• [EXERCISE OBJECTIVE]: Retype only the lines that run from the top of the material below to the line bearing "block; width: 1200px;", inclusive, and keep the pictures out.
□ □ □ □ □ □ □
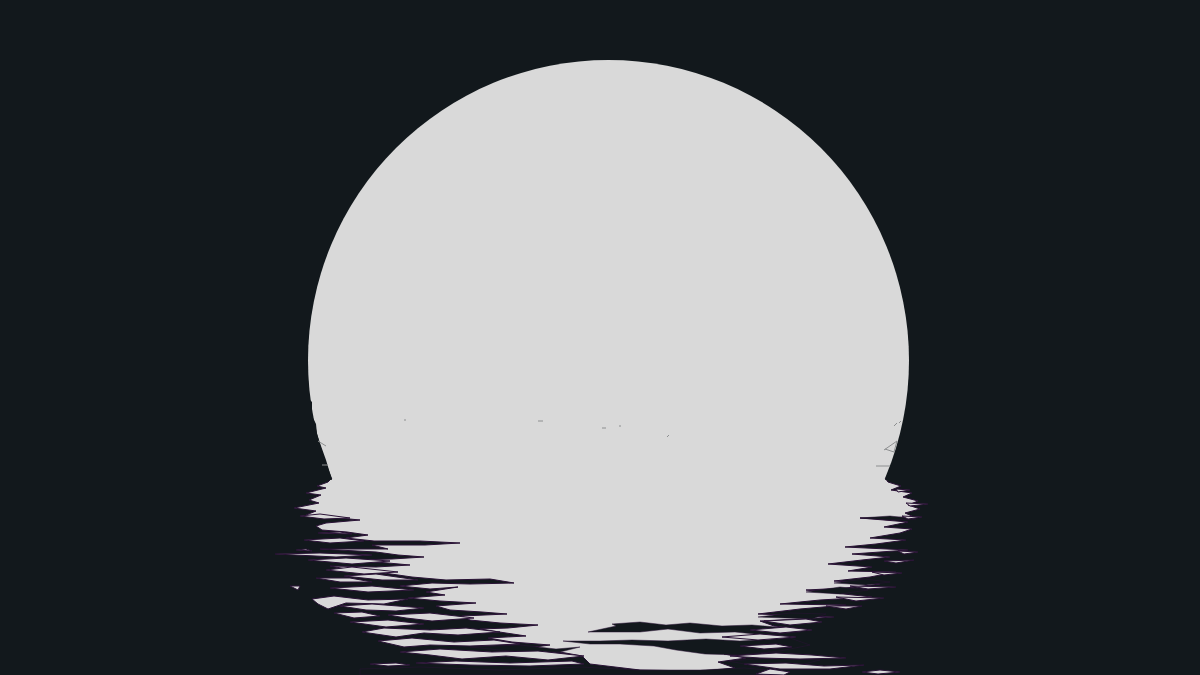
<!DOCTYPE html>
<html lang="en">
<head>
<meta charset="utf-8">
<title>Moon over water</title>
<style>
  :root {
    --night: #12181c;
    --moon: #d9d9d9;
    --fringe: #2a1236;
    --scratch: #8d8f90;
  }
  html, body { margin: 0; height: 100%; overflow: hidden; background: var(--night); }
  .scene { display: block; width: 1200px; height: 675px; }
  .sky { fill: var(--night); }
  .moon { fill: var(--moon); }
  .reflection, .glints { fill: var(--moon); stroke: var(--fringe); stroke-width: 1; }
  .ripples { fill: var(--night); stroke: var(--fringe); stroke-width: .5; }
  .scratches { fill: none; stroke: var(--scratch); stroke-width: 1; }
  .bites { fill: var(--night); }
</style>
</head>
<body>
<svg class="scene" viewBox="0 0 1200 675" role="img" aria-label="A huge pale moon setting into rippling dark water">
  <defs>
    <clipPath id="above-water"><rect width="1200" height="480"/></clipPath>
  </defs>
  <rect class="sky" width="1200" height="675"/>

  <path class="reflection" d="M332 478 L328 482 317 486 326 488 306 493 321 495 309 500 319 503 294 508 316 511 306 515 329 517 360 520 326 523 316 526 322 530 347 532 368 535 346 538 374 541 420 541 460 543 425 545 372 545 388 549 320 549 376 552 398 555 424 557 392 559 352 560 388 563 410 565 376 567 330 566 352 570 384 573 412 577 446 580 490 579 514 583 470 584 432 583 400 586 430 589 458 587 426 592 445 595 408 598 440 601 476 603 436 606 450 610 482 612 507 614 462 616 470 620 500 623 538 625 508 628 480 629 506 633 526 636 488 638 512 642 550 645 520 649 560 652 582 656 590 664 640 670 700 671 735 668 718 662 746 658 724 654 764 648 740 643 784 639 760 634 800 629 774 626 760 621 800 619 834 617 758 614 800 609 846 605 780 604 820 600 872 597 806 590 846 588 880 584 834 581 870 577 896 572 848 571 872 567 828 564 862 560 890 557 852 554 908 550 845 547 876 544 906 540 870 538 900 533 912 529 884 527 908 522 860 518 914 517 905 513 920 509 908 505 918 501 903 497 912 493 891 490 901 486 888 482 885 478Z"/>
  <circle class="moon" cx="608.5" cy="360.5" r="300.5" clip-path="url(#above-water)"/>
  <rect class="moon" x="345" y="470" width="525" height="30"/>
  <path class="bites" d="M905 398H912V428L904 431 902 440 898 452 890 468 885 480H925V398ZM308 398L312 402 312 416 316 424 317 434 321 446 326 460 332 480H300V398Z"/>

  <g class="scratches">
    <path d="M884 450L897 441 894 452 885 449M876 466H890M894 426L897 423M899 423L901 421M538 421H543M602 428H606M667 437L669 435M404 420H406M619 426H621M318 441L326 446M322 465H328"/>
  </g>

  <g class="ripples">
    <path d="M588 632L616 626 612 624 640 622 666 625 690 623 722 626 752 625 788 628 800 632 764 635 735 632 700 633 668 629 640 632 614 632Z"/>
    <path d="M563 641L600 641 632 640 668 641 706 639 740 641 790 638 810 645 780 651 740 655 705 654 676 650 654 646 620 644 590 644Z"/>
    <path d="M470 647L520 645 556 649 580 647 560 652 520 652Z"/>
    <path d="M360 669L420 667 500 670 580 667 640 670 700 670 744 668 790 672 780 675H360Z"/>
    <path d="M728 661L770 658 820 660 800 665 750 665Z"/>
    <path d="M758 617L790 613 826 614 812 619 785 618ZM806 592L840 587 868 590 840 594ZM834 583L864 579 890 582 866 585ZM860 518L890 516 916 519 890 520Z"/>
  </g>

  <g class="glints">
    <path d="M275 554L320 553 372 555 336 557ZM308 560L346 558 390 561 352 564 330 562ZM326 570L352 567 398 572 364 574ZM344 576L376 574 418 580 382 580Z"/>
    <path d="M290 586L300 586 298 590ZM316 578L350 578 372 582 340 582ZM330 588L372 586 414 590 368 592ZM312 599L334 596 368 600 408 599 384 604 346 603 328 609 318 604Z"/>
    <path d="M340 606L372 604 424 608 396 611 366 610ZM334 613L362 612 380 616 354 618ZM388 615L430 613 474 618 432 621 406 618ZM350 622L388 620 424 624 386 627Z"/>
    <path d="M362 632L384 628 430 630 466 628 500 632 458 635 424 633 396 637ZM378 641L412 638 454 642 494 640 520 644 470 646 430 645 404 647Z"/>
    <path d="M400 652L440 649 492 652 538 651 584 656 548 660 506 656 462 659 430 655ZM416 663L456 661 510 663 572 661 584 664 530 666 470 665ZM370 664L396 663 410 665 388 666Z"/>
    <path d="M300 516L320 514 350 518 324 519ZM304 540L340 538 364 541 330 543ZM296 550L306 549 312 551ZM318 533L340 532 352 534Z"/>
    <path d="M898 551L918 552 904 554ZM884 561L914 560 896 563ZM872 572L902 573 884 575ZM850 586L896 587 868 589ZM836 597L884 598 856 601ZM826 606L862 606 846 609Z"/>
    <path d="M764 621L806 619 822 622 790 625ZM750 630L786 627 812 630 780 633ZM722 637L760 634 796 637 758 640ZM740 646L776 644 792 647 764 649Z"/>
    <path d="M730 656L776 653 812 655 846 658 800 659 760 658ZM744 664L786 663 824 666 864 665 830 669 780 669ZM756 674L770 669 790 672 784 675ZM862 672L880 670 900 672 878 674Z"/>
    <path d="M906 503L928 504 910 506ZM902 516L922 517 908 519ZM896 489L910 490 898 492Z"/>
  </g>
</svg>
</body>
</html>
□ □ □ □ □ □ □
• [FINISHED TASK]:
<!DOCTYPE html>
<html lang="en">
<head>
<meta charset="utf-8">
<title>Moon over water</title>
<style>
  :root {
    --night: #12181c;
    --moon: #d9d9d9;
    --fringe: #2a1236;
    --scratch: #8d8f90;
  }
  html, body { margin: 0; height: 100%; overflow: hidden; background: var(--night); }
  .scene { display: block; width: 1200px; height: 675px; }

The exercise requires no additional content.